◆ **PROBLEM STATEMENT**:
Each record below needs to be reproduced precisely, though not its pictures.

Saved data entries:
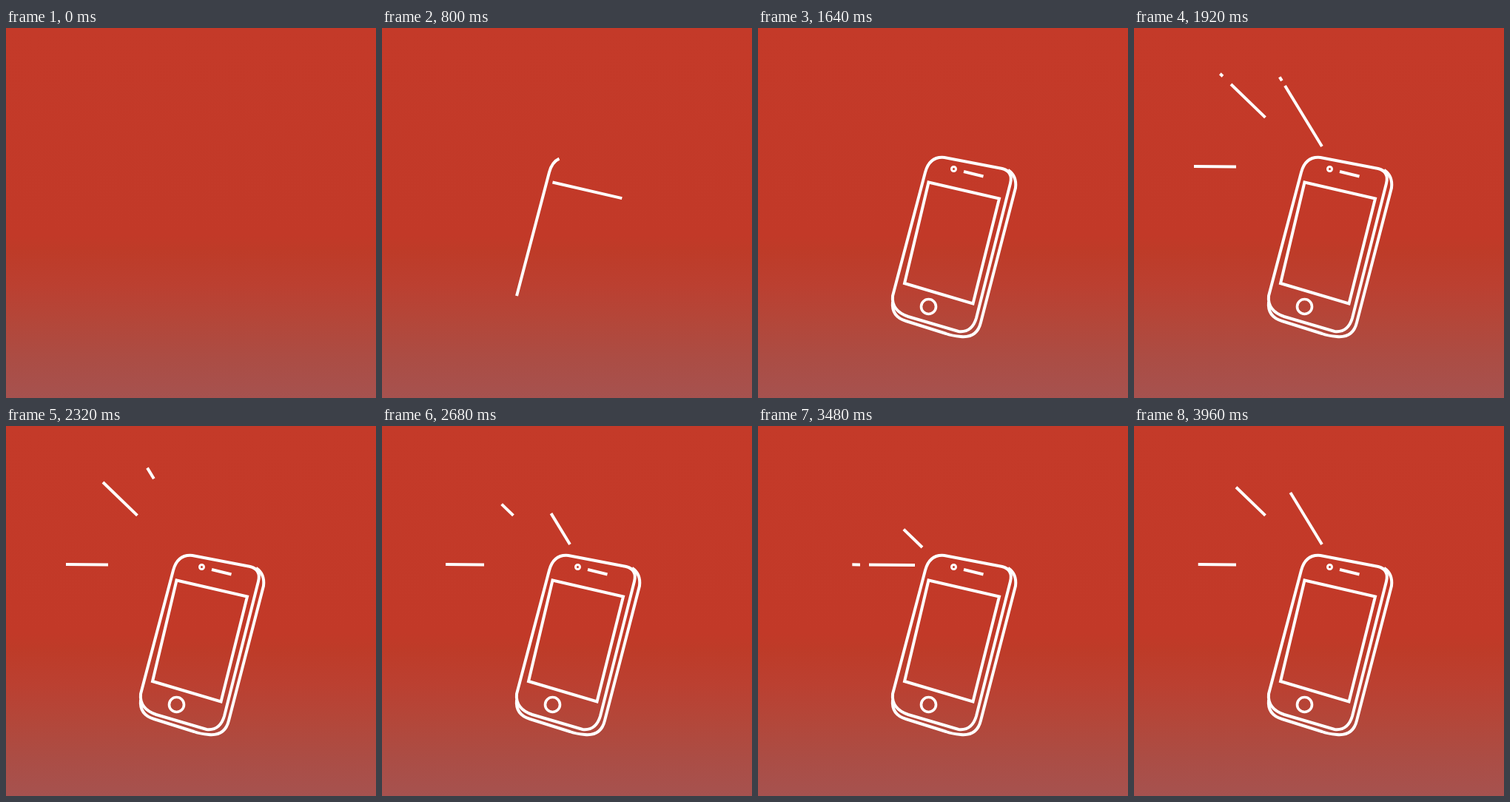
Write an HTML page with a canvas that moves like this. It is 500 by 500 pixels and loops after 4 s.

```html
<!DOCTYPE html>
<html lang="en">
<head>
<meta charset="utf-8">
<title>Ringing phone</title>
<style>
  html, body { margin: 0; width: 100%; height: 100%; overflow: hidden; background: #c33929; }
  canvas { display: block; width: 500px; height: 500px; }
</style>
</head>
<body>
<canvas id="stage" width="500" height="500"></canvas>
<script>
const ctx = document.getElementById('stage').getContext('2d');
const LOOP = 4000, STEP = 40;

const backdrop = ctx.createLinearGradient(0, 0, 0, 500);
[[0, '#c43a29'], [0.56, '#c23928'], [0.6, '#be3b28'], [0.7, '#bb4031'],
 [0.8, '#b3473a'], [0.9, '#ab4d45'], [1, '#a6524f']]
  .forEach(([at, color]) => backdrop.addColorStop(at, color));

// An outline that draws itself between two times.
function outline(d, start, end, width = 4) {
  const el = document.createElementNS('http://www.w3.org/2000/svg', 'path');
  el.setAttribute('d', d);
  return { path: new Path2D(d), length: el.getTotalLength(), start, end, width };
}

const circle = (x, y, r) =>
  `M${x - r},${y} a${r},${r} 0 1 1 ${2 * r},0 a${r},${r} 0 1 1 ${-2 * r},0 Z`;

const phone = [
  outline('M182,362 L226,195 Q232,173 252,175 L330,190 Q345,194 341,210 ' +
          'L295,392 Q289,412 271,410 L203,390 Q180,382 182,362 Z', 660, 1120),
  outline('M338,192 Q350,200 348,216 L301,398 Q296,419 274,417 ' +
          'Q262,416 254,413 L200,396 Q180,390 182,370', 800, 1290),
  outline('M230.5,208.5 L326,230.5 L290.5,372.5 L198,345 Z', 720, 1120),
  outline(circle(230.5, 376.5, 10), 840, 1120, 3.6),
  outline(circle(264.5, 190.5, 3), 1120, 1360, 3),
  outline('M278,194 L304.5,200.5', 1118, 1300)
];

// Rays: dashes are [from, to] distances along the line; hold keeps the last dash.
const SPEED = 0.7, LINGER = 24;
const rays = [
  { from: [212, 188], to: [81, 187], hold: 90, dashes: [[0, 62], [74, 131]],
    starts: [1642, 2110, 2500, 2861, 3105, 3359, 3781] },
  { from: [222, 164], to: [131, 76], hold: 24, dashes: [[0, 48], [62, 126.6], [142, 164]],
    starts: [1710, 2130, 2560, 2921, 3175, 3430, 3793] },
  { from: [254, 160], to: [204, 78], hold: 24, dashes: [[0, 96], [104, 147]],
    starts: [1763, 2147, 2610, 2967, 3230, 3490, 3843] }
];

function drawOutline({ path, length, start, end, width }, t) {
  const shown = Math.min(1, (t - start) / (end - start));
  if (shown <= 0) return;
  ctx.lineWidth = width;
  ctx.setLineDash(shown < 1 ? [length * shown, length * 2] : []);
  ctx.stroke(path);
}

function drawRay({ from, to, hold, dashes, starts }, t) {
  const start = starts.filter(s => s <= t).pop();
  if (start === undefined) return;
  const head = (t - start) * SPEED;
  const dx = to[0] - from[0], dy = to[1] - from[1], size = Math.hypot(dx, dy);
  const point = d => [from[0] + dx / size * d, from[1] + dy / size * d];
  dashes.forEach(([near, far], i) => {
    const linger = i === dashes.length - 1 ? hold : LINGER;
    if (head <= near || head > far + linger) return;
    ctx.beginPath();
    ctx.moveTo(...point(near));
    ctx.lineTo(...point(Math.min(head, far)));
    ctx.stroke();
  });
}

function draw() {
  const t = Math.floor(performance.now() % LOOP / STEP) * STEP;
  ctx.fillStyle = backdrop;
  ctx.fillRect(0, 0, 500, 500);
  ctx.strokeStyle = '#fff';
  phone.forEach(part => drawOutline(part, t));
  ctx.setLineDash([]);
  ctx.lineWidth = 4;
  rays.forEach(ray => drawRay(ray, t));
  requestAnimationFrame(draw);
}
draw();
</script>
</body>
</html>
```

◆ **ANSWER FOR THIS EXERCISE**:
Write an HTML page with a canvas that moves like this. It is 500 by 500 pixels and loops after 4 s.

```html
<!DOCTYPE html>
<html lang="en">
<head>
<meta charset="utf-8">
<title>Ringing phone</title>
<style>
  html, body { margin: 0; width: 100%; height: 100%; overflow: hidden; background: #c33929; }
  canvas { display: block; width: 500px; height: 500px; }
</style>
</head>
<body>
<canvas id="stage" width="500" height="500"></canvas>
<script>
const ctx = document.getElementById('stage').getContext('2d');
const LOOP = 4000, STEP = 40;

const backdrop = ctx.createLinearGradient(0, 0, 0, 500);
[[0, '#c43a29'], [0.56, '#c23928'], [0.6, '#be3b28'], [0.7, '#bb4031'],
 [0.8, '#b3473a'], [0.9, '#ab4d45'], [1, '#a6524f']]
  .forEach(([at, color]) => backdrop.addColorStop(at, color));

// An outline that draws itself between two times.
function outline(d, start, end, width = 4) {
  const el = document.createElementNS('http://www.w3.org/2000/svg', 'path');
  el.setAttribute('d', d);
  return { path: new Path2D(d), length: el.getTotalLength(), start, end, width };
}

const circle = (x, y, r) =>
  `M${x - r},${y} a${r},${r} 0 1 1 ${2 * r},0 a${r},${r} 0 1 1 ${-2 * r},0 Z`;

const phone = [
  outline('M182,362 L226,195 Q232,173 252,175 L330,190 Q345,194 341,210 ' +
          'L295,392 Q289,412 271,410 L203,390 Q180,382 182,362 Z', 660, 1120),
  outline('M338,192 Q350,200 348,216 L301,398 Q296,419 274,417 ' +
          'Q262,416 254,413 L200,396 Q180,390 182,370', 800, 1290),
  outline('M230.5,208.5 L326,230.5 L290.5,372.5 L198,345 Z', 720, 1120),
  outline(circle(230.5, 376.5, 10), 840, 1120, 3.6),
  outline(circle(264.5, 190.5, 3), 1120, 1360, 3),
  outline('M278,194 L304.5,200.5', 1118, 1300)
];

// Rays: dashes are [from, to] distances along the line; hold keeps the last dash.
const SPEED = 0.7, LINGER = 24;
const rays = [
  { from: [212, 188], to: [81, 187], hold: 90, dashes: [[0, 62], [74, 131]],
    starts: [1642, 2110, 2500, 2861, 3105, 3359, 3781] },
  { from: [222, 164], to: [131, 76], hold: 24, dashes: [[0, 48], [62, 126.6], [142, 164]],
    starts: [1710, 2130, 2560, 2921, 3175, 3430, 3793] },
  { from: [254, 160], to: [204, 78], hold: 24, dashes: [[0, 96], [104, 147]],
    starts: [1763, 2147, 2610, 2967, 3230, 3490, 3843] }
];

function drawOutline({ path, length, start, end, width }, t) {
  const shown = Math.min(1, (t - start) / (end - start));
  if (shown <= 0) return;
  ctx.lineWidth = width;
  ctx.setLineDash(shown < 1 ? [length * shown, length * 2] : []);
  ctx.stroke(path);
}

function drawRay({ from, to, hold, dashes, starts }, t) {
  const start = starts.filter(s => s <= t).pop();
  if (start === undefined) return;
  const head = (t - start) * SPEED;
  const dx = to[0] - from[0], dy = to[1] - from[1], size = Math.hypot(dx, dy);
  const point = d => [from[0] + dx / size * d, from[1] + dy / size * d];
  dashes.forEach(([near, far], i) => {
    const linger = i === dashes.length - 1 ? hold : LINGER;
    if (head <= near || head > far + linger) return;
    ctx.beginPath();
    ctx.moveTo(...point(near));
    ctx.lineTo(...point(Math.min(head, far)));
    ctx.stroke();
  });
}

function draw() {
  const t = Math.floor(performance.now() % LOOP / STEP) * STEP;
  ctx.fillStyle = backdrop;
  ctx.fillRect(0, 0, 500, 500);
  ctx.strokeStyle = '#fff';
  phone.forEach(part => drawOutline(part, t));
  ctx.setLineDash([]);
  ctx.lineWidth = 4;
  rays.forEach(ray => drawRay(ray, t));
  requestAnimationFrame(draw);
}
draw();
</script>
</body>
</html>
```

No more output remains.